Extreme Athletes an Human Endurance

Of all the things that could have broken Scott Jurek on a 2,189-mile run, it was a small tree root that crushed his spirit.

He was 38 days into an attempt to beat the speed record for completing the full length of the Appalachian Trail, the mountainous hiking path that snakes along America’s East Coast, from northern Georgia to the top of Mount Katahdin, in Maine. Jurek, one of the greatest ultramarathoners of all times, was in trouble. After battling through a succession of leg injuries, then slogging through Vermont’s wettest June in centuries, he had to make up ground over a particularly merciless stretch of the trail, New Hampshire’s White Mountains.

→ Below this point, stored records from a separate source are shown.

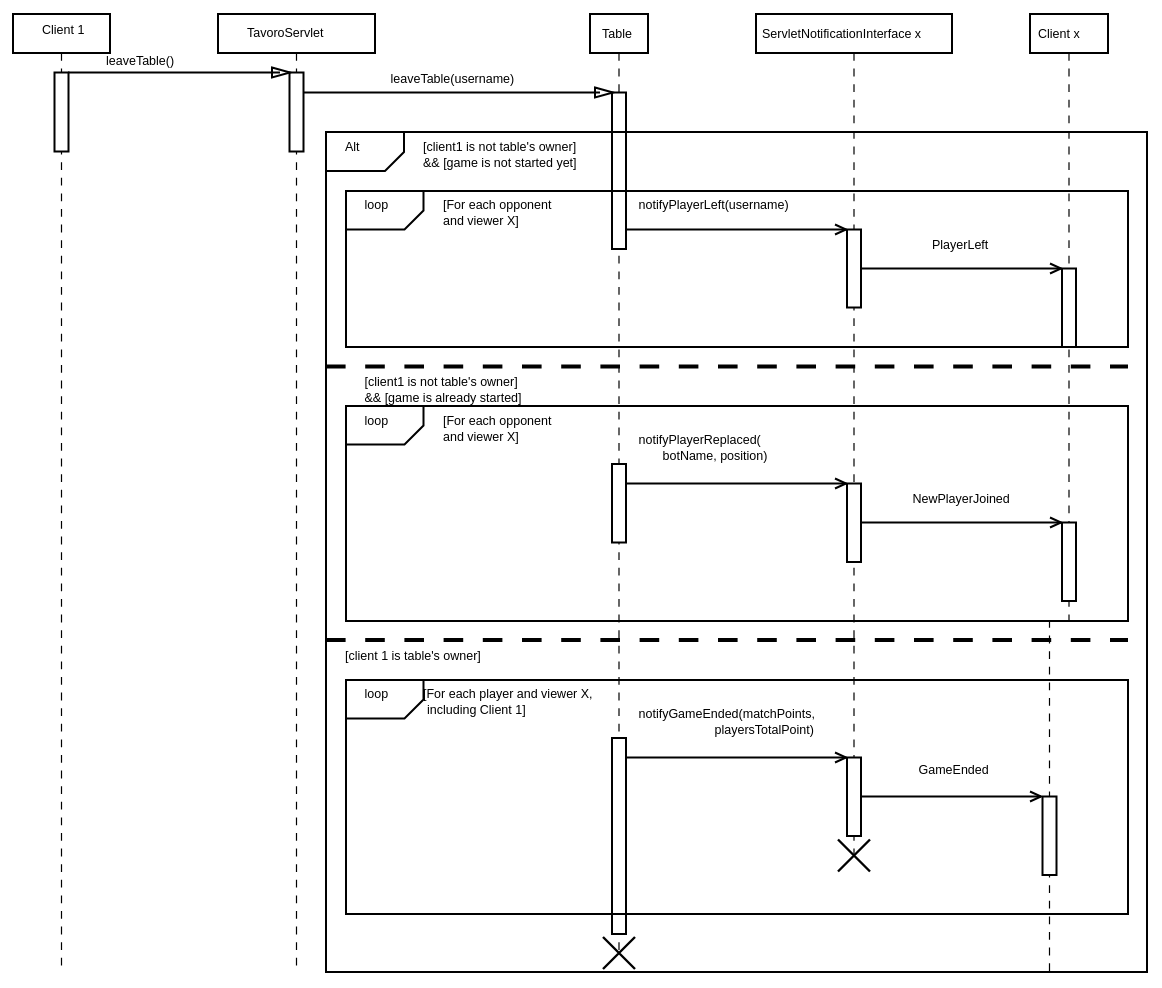
<!DOCTYPE html>
<html lang="en">
<head>
<meta charset="utf-8">
<title>Leave table sequence diagram</title>
<style>
:root { --ink: #000; --paper: #fff; }
* { box-sizing: border-box; margin: 0; }
body { background: var(--paper); overflow: hidden; }
.diagram {
  position: relative; width: 1162px; height: 988px; overflow: hidden;
  color: var(--ink); background: var(--paper);
  font: 12.5px/16px "Liberation Sans", Arial, sans-serif;
}
.lines { position: absolute; left: 0; top: 0; }
.lifelines { stroke: var(--ink); stroke-width: 1.2; stroke-dasharray: 7.8 7.8; }
.activations { fill: var(--paper); stroke: var(--ink); stroke-width: 2; }
.messages, .tags, .ends { fill: none; stroke: var(--ink); stroke-width: 2; }
.messages .solid { fill: var(--ink); stroke-width: 1; }
.ends { stroke-width: 2.4; }
.dividers { stroke: var(--ink); stroke-width: 4; stroke-dasharray: 19.6 19.6; }
.participant, .frame, .label {
  position: absolute; left: calc(var(--x) * 1px); top: calc(var(--y) * 1px);
  white-space: nowrap;
}
.participant, .frame { width: calc(var(--w) * 1px); border: 2px solid var(--ink); }
.participant { --y: 13; height: 41px; background: var(--paper); font-weight: 400; font-size: 12.5px; }
.participant span { position: absolute; left: calc(var(--inset) * 1px); top: calc(var(--drop, 11) * 1px); }
.frame { height: calc(var(--h) * 1px); }
.label .indent { padding-left: calc(var(--by) * 1px); }
</style>
</head>
<body>
<main class="diagram">
  <svg class="lines" width="1162" height="988" viewBox="0 0 1162 988" aria-hidden="true">
    <defs>
      <path id="tag" d="M0 39H59L78 20V0"/>
      <path id="open-head" d="M-11 -5L0 0L-11 5"/>
      <path id="solid-head" class="solid" d="M-18 -5L0 0L-18 5Z"/>
      <path id="cross" d="M-16 -16L16 16M16 -16L-16 16"/>
    </defs>
    <g class="lifelines">
      <line x1="61.5" y1="53" x2="61.5" y2="973"/>
      <line x1="296.5" y1="53" x2="296.5" y2="973"/>
      <line x1="619" y1="53" x2="619" y2="953"/>
      <line x1="854" y1="53" x2="854" y2="855"/>
      <line x1="1069" y1="53" x2="1069" y2="620"/>
      <line x1="1049.5" y1="620" x2="1049.5" y2="973"/>
    </g>
    <g class="activations">
      <rect x="54.5" y="72.5" width="14" height="79"/>
      <rect x="289.5" y="72.5" width="14" height="79"/>
      <rect x="612" y="92.5" width="14" height="156.5"/>
      <rect x="847" y="229.5" width="14" height="78"/>
      <rect x="1062" y="268.5" width="14" height="78.5"/>
      <rect x="612" y="464" width="14" height="78.5"/>
      <rect x="847" y="483.5" width="14" height="78.5"/>
      <rect x="1062" y="522.5" width="14" height="78.5"/>
      <rect x="612" y="738" width="14" height="196"/>
      <rect x="847" y="757.5" width="14" height="78.5"/>
      <rect x="1042.5" y="796.5" width="14" height="78.5"/>
    </g>
    <g class="messages">
      <path d="M68 72.5H280M303 92.5H600M626 229.5H846M861 268.5H1061M626 483.5H846M861 522.5H1061M626 757.5H846M861 796.5H1041"/>
      <use href="#solid-head" x="290" y="72.5"/>
      <use href="#solid-head" x="613" y="92.5"/>
      <use href="#open-head" x="846" y="229.5"/>
      <use href="#open-head" x="1061" y="268.5"/>
      <use href="#open-head" x="846" y="483.5"/>
      <use href="#open-head" x="1061" y="522.5"/>
      <use href="#open-head" x="846" y="757.5"/>
      <use href="#open-head" x="1041" y="796.5"/>
    </g>
    <g class="dividers">
      <line x1="326" y1="366.5" x2="1128" y2="366.5"/>
      <line x1="326" y1="640" x2="1128" y2="640"/>
    </g>
    <g class="tags">
      <use href="#tag" x="326" y="132"/>
      <use href="#tag" x="345.5" y="190.5"/>
      <use href="#tag" x="345.5" y="405.5"/>
      <use href="#tag" x="345.5" y="679.5"/>
    </g>
    <g class="ends">
      <use href="#cross" x="854" y="855.5"/>
      <use href="#cross" x="619" y="953"/>
    </g>
  </svg>

  <section class="frame" style="--x:325;--y:131;--w:823;--h:842" aria-label="Alternatives"></section>
  <section class="frame" style="--x:344.5;--y:189.5;--w:784.5;--h:158.5" aria-label="Player leaves loop"></section>
  <section class="frame" style="--x:344.5;--y:404.5;--w:784.5;--h:217" aria-label="Player replaced loop"></section>
  <section class="frame" style="--x:344.5;--y:678.5;--w:784.5;--h:236.5" aria-label="Game ended loop"></section>

  <h2 class="participant" style="--x:12;--w:99;--inset:28;--drop:7"><span>Client 1</span></h2>
  <h2 class="participant" style="--x:217;--w:159;--inset:28;--drop:10"><span>TavoroServlet</span></h2>
  <h2 class="participant" style="--x:589;--w:60;--inset:11"><span>Table</span></h2>
  <h2 class="participant" style="--x:755;--w:198;--inset:5"><span>ServletNotificationInterface x</span></h2>
  <h2 class="participant" style="--x:1029;--w:80;--inset:7"><span>Client x</span></h2>

  <p class="label message" style="--x:106;--y:53">leaveTable()</p>
  <p class="label message" style="--x:390.5;--y:71">leaveTable(username)</p>

  <p class="label operator" style="--x:345;--y:139">Alt</p>
  <p class="label guard" style="--x:423;--y:139">[client1 is not table's owner]<br>&amp;&amp; [game is not started yet]</p>
  <p class="label operator" style="--x:364.5;--y:197">loop</p>
  <p class="label guard" style="--x:443;--y:197">[For each opponent<br>and viewer X]</p>
  <p class="label message" style="--x:638.5;--y:197">notifyPlayerLeft(username)</p>
  <p class="label message" style="--x:932;--y:237">PlayerLeft</p>

  <p class="label guard" style="--x:364.5;--y:374">[client1 is not table's owner]<br>&amp;&amp; [game is already started]</p>
  <p class="label operator" style="--x:364.5;--y:413">loop</p>
  <p class="label guard" style="--x:443;--y:413">[For each opponent<br>and viewer X]</p>
  <p class="label message" style="--x:638.5;--y:432">notifyPlayerReplaced(<br><span class="indent" style="--by:24">botName, position)</span></p>
  <p class="label message" style="--x:912.5;--y:491">NewPlayerJoined</p>

  <p class="label guard" style="--x:345;--y:648">[client 1 is table's owner]</p>
  <p class="label operator" style="--x:364.5;--y:686">loop</p>
  <p class="label guard" style="--x:423;--y:686">[For each player and viewer X,<br><span class="indent" style="--by:4">including Client 1]</span></p>
  <p class="label message" style="--x:638.5;--y:706">notifyGameEnded(matchPoints,<br><span class="indent" style="--by:76">playersTotalPoint)</span></p>
  <p class="label message" style="--x:918.5;--y:762">GameEnded</p>
</main>
</body>
</html>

Delirious from just two hours of sleep following 26 straight hours of hiking, he was stumbling along the trail when he encountered the root in his path.

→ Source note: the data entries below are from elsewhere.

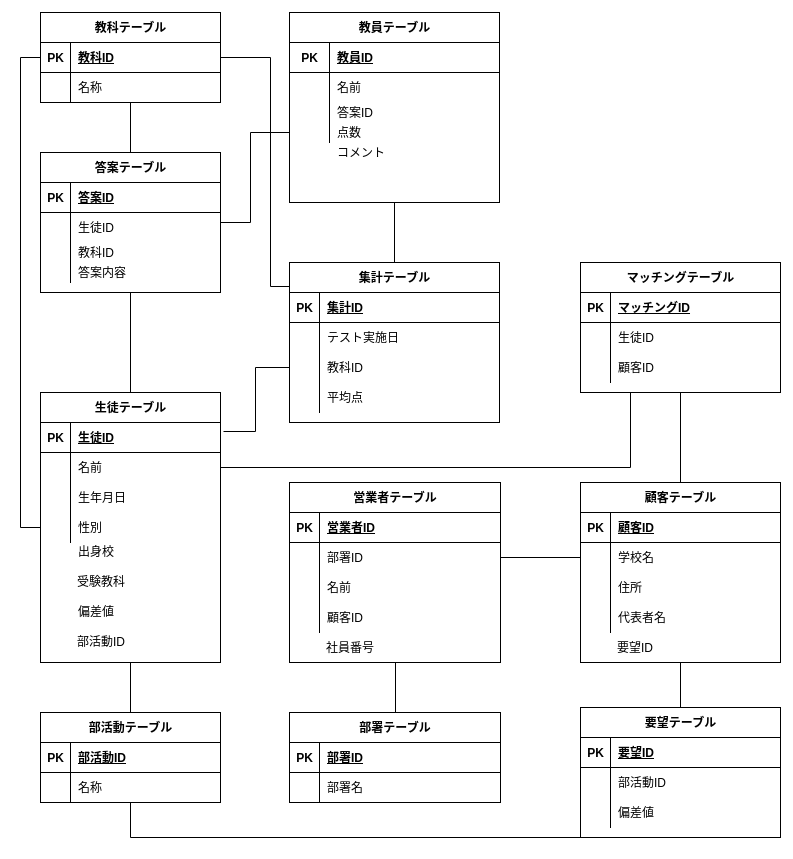
<!DOCTYPE html>
<html lang="ja">
<head>
<meta charset="utf-8">
<title>ER図</title>
<style>
:root { --paper: #fff; --ink: #000; }
* { box-sizing: border-box; margin: 0; padding: 0; }
body { background: var(--paper); overflow: hidden; }
.diagram {
  position: relative; width: 793px; height: 859px; overflow: hidden;
  background: var(--paper); color: var(--ink);
  font: 12px/30px "Liberation Sans", "Noto Sans CJK JP", sans-serif;
  white-space: nowrap;
}
.connectors { position: absolute; left: 0; top: 0; fill: none; stroke: var(--ink); }
.entity {
  --key: 30px; --rule: 60px;
  position: absolute; left: var(--x); top: var(--y); width: var(--w); height: var(--h);
  border: 1px solid var(--ink); background: var(--paper);
}
.entity::after {
  content: ""; position: absolute; top: 30px; left: calc(var(--key) - 1px);
  width: 1px; height: var(--rule); background: var(--ink);
}
.entity h2, .primary { height: 30px; border-bottom: 1px solid var(--ink); font-size: 12px; font-weight: 700; }
.entity h2 { text-align: center; }
.primary { display: grid; grid-template-columns: calc(var(--key) - 1px) 1fr; }
.primary b { text-align: center; }
.primary u { padding-left: 8px; }
.fields { list-style: none; padding-left: calc(var(--key) + 7px); }
.fields li { height: 30px; }
.fields .tight { height: 20px; line-height: 20px; }
.fields .outdent { margin-left: -1px; }
.fields .raised { margin-top: -6px; }
</style>
</head>
<body>
<main class="diagram">
  <svg class="connectors" width="793" height="859" viewBox="0 0 793 859" aria-hidden="true">
    <g transform="translate(.5 .5)">
      <path d="M130 102V152"/>
      <path d="M130 292V392"/>
      <path d="M130 662V712"/>
      <path d="M130 802V837H580"/>
      <path d="M40 57H20V527H40"/>
      <path d="M220 57H270V286H289"/>
      <path d="M289 132H250V222H220"/>
      <path d="M394 202V262"/>
      <path d="M289 367H255V431H223"/>
      <path d="M220 467H630V392"/>
      <path d="M680 392V482"/>
      <path d="M500 557H580"/>
      <path d="M395 662V712"/>
      <path d="M680 662V707"/>
    </g>
  </svg>

  <section class="entity" style="--x:40px;--y:12px;--w:181px;--h:91px">
    <h2>教科テーブル</h2>
    <div class="primary"><b>PK</b><u>教科ID</u></div>
    <ul class="fields"><li>名称</li></ul>
  </section>

  <section class="entity" style="--x:289px;--y:12px;--w:211px;--h:191px;--key:40px;--rule:100px">
    <h2>教員テーブル</h2>
    <div class="primary"><b>PK</b><u>教員ID</u></div>
    <ul class="fields">
      <li>名前</li>
      <li class="tight">答案ID</li>
      <li class="tight">点数</li>
      <li class="tight">コメント</li>
    </ul>
  </section>

  <section class="entity" style="--x:40px;--y:152px;--w:181px;--h:141px;--rule:100px">
    <h2>答案テーブル</h2>
    <div class="primary"><b>PK</b><u>答案ID</u></div>
    <ul class="fields">
      <li>生徒ID</li>
      <li class="tight">教科ID</li>
      <li class="tight">答案内容</li>
    </ul>
  </section>

  <section class="entity" style="--x:289px;--y:262px;--w:211px;--h:161px;--rule:120px">
    <h2>集計テーブル</h2>
    <div class="primary"><b>PK</b><u>集計ID</u></div>
    <ul class="fields">
      <li>テスト実施日</li>
      <li>教科ID</li>
      <li>平均点</li>
    </ul>
  </section>

  <section class="entity" style="--x:580px;--y:262px;--w:201px;--h:131px;--rule:90px">
    <h2>マッチングテーブル</h2>
    <div class="primary"><b>PK</b><u>マッチングID</u></div>
    <ul class="fields">
      <li>生徒ID</li>
      <li>顧客ID</li>
    </ul>
  </section>

  <section class="entity" style="--x:40px;--y:392px;--w:181px;--h:271px;--rule:120px">
    <h2>生徒テーブル</h2>
    <div class="primary"><b>PK</b><u>生徒ID</u></div>
    <ul class="fields">
      <li>名前</li>
      <li>生年月日</li>
      <li>性別</li>
      <li class="raised">出身校</li>
      <li class="outdent">受験教科</li>
      <li>偏差値</li>
      <li class="outdent">部活動ID</li>
    </ul>
  </section>

  <section class="entity" style="--x:289px;--y:482px;--w:212px;--h:181px;--rule:120px">
    <h2>営業者テーブル</h2>
    <div class="primary"><b>PK</b><u>営業者ID</u></div>
    <ul class="fields">
      <li>部署ID</li>
      <li>名前</li>
      <li>顧客ID</li>
      <li class="outdent">社員番号</li>
    </ul>
  </section>

  <section class="entity" style="--x:580px;--y:482px;--w:201px;--h:181px;--rule:120px">
    <h2>顧客テーブル</h2>
    <div class="primary"><b>PK</b><u>顧客ID</u></div>
    <ul class="fields">
      <li>学校名</li>
      <li>住所</li>
      <li>代表者名</li>
      <li class="outdent">要望ID</li>
    </ul>
  </section>

  <section class="entity" style="--x:40px;--y:712px;--w:181px;--h:91px">
    <h2>部活動テーブル</h2>
    <div class="primary"><b>PK</b><u>部活動ID</u></div>
    <ul class="fields"><li>名称</li></ul>
  </section>

  <section class="entity" style="--x:289px;--y:712px;--w:212px;--h:91px">
    <h2>部署テーブル</h2>
    <div class="primary"><b>PK</b><u>部署ID</u></div>
    <ul class="fields"><li>部署名</li></ul>
  </section>

  <section class="entity" style="--x:580px;--y:707px;--w:201px;--h:131px;--rule:90px">
    <h2>要望テーブル</h2>
    <div class="primary"><b>PK</b><u>要望ID</u></div>
    <ul class="fields">
      <li>部活動ID</li>
      <li>偏差値</li>
    </ul>
  </section>
</main>
</body>
</html>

“As I saw it coming, I didn’t know what to do,” Jurek recalls in his new memoir, North: Finding My Way While Running the Appalachian Trail, co-written with his wife, Jenny. “Was I supposed to step around it or over it? I just couldn’t remember.” So he hit it and toppled. “I’d forgotten how to raise my legs,” he writes. “How to run like a sane person.”

Jurek’s victories in punishing 100-mile races since the late 1990s—plus a starring role in the writer Christopher McDougall’s best seller, Born to Run—have made him a distance-running celebrity. But tackling the Appalachian Trail forced him to dig deeper than he ever had before. Five weeks in, he was down more than a dozen pounds, and his ribs were visible. His eyes bulged, feral and unfocused. His body reeked of apple-cider vinegar as his sweat excreted excess ammonia. And his mind was beginning to crack. Late one night, he was mystified by the lights of a house he spotted on top of a mountain. A running partner had to explain that what he saw was the moon.

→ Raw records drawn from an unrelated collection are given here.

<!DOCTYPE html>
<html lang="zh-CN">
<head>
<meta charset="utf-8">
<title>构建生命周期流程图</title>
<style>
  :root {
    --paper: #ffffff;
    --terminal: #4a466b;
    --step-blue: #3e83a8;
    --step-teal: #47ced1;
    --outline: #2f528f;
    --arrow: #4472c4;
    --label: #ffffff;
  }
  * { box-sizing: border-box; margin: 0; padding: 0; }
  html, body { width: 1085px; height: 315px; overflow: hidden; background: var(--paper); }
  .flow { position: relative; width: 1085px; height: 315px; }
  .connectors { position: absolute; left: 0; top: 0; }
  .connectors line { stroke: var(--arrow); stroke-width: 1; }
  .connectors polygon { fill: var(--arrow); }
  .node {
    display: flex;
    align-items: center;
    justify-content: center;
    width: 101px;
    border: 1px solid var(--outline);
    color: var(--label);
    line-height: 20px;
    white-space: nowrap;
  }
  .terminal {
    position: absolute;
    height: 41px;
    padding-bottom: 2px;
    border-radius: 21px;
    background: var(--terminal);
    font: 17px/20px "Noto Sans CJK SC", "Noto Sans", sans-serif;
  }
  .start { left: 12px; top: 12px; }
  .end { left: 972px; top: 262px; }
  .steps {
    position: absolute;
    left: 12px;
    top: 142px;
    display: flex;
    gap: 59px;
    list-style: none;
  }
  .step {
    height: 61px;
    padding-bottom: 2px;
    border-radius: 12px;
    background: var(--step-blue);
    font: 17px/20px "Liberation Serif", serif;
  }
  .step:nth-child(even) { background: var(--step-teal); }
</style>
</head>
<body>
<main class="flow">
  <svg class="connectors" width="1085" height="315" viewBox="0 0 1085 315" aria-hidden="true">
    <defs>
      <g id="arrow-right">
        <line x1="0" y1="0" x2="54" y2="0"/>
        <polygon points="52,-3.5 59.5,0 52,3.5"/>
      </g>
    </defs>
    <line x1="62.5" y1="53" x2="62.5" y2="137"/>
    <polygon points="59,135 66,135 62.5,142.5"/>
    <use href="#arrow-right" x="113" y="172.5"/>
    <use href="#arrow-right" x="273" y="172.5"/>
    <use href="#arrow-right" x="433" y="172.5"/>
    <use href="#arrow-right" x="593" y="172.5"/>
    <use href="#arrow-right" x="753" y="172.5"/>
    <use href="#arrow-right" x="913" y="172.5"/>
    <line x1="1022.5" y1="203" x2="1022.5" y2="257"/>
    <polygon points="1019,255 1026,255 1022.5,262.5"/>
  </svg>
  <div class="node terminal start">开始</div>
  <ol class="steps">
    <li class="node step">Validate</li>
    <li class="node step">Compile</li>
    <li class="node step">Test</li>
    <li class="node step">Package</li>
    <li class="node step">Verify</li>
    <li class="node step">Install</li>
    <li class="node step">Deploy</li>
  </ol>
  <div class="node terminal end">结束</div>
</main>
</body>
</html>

Jurek joins a tried-and-true literary tradition: the extreme athlete telling a harrowing tale of making it to the edge and back. From Edmund Hillary’s account of scaling Mount Everest to the long-distance swimmer Diana Nyad’s Find a Way, the genre offers athletes a chance to articulate how and why the toughest humans on the planet are capable of persevering when so many others would give up. The implicit promise is that readers will get a chance to learn something about how far the rest of us can push ourselves. And while we’re at it, perhaps we’ll glean the insight we really want: how far we should push ourselves. But what if extreme athletes are the worst sources of wisdom, and that is precisely what makes them fascinating?
Little, Brown

To hear Jurek tell it, forcing himself to the limit is purifying and transformational. “Though man’s soul finds solace in natural beauty, it is forged in the fire of pain,” he writes. But listen closely, and bodily transcendence is not exactly grist for motivational posters. Jurek’s pages are haunted by comrades who didn’t make it through the fire unscathed. He was joined for part of the trail by Aron Ralston, the hiker famous for amputating his own arm to free himself from a boulder. Jurek’s friend Dean Potter, a legendary climber and base jumper, died in a wing-suit accident days before Jurek began his trek. “I had known ultrarunners to finish races as their kidneys were shutting down and they were losing control of their bowels,” Jurek reports. He recalls a runner who fought through debilitating headaches to finish a 100-mile race and then died of a brain aneurysm.
[Mail The Page] [Print The Page] [Reader Options] [Exit Reader]

Leave a Reply

Your email address will not be published. Required fields are marked *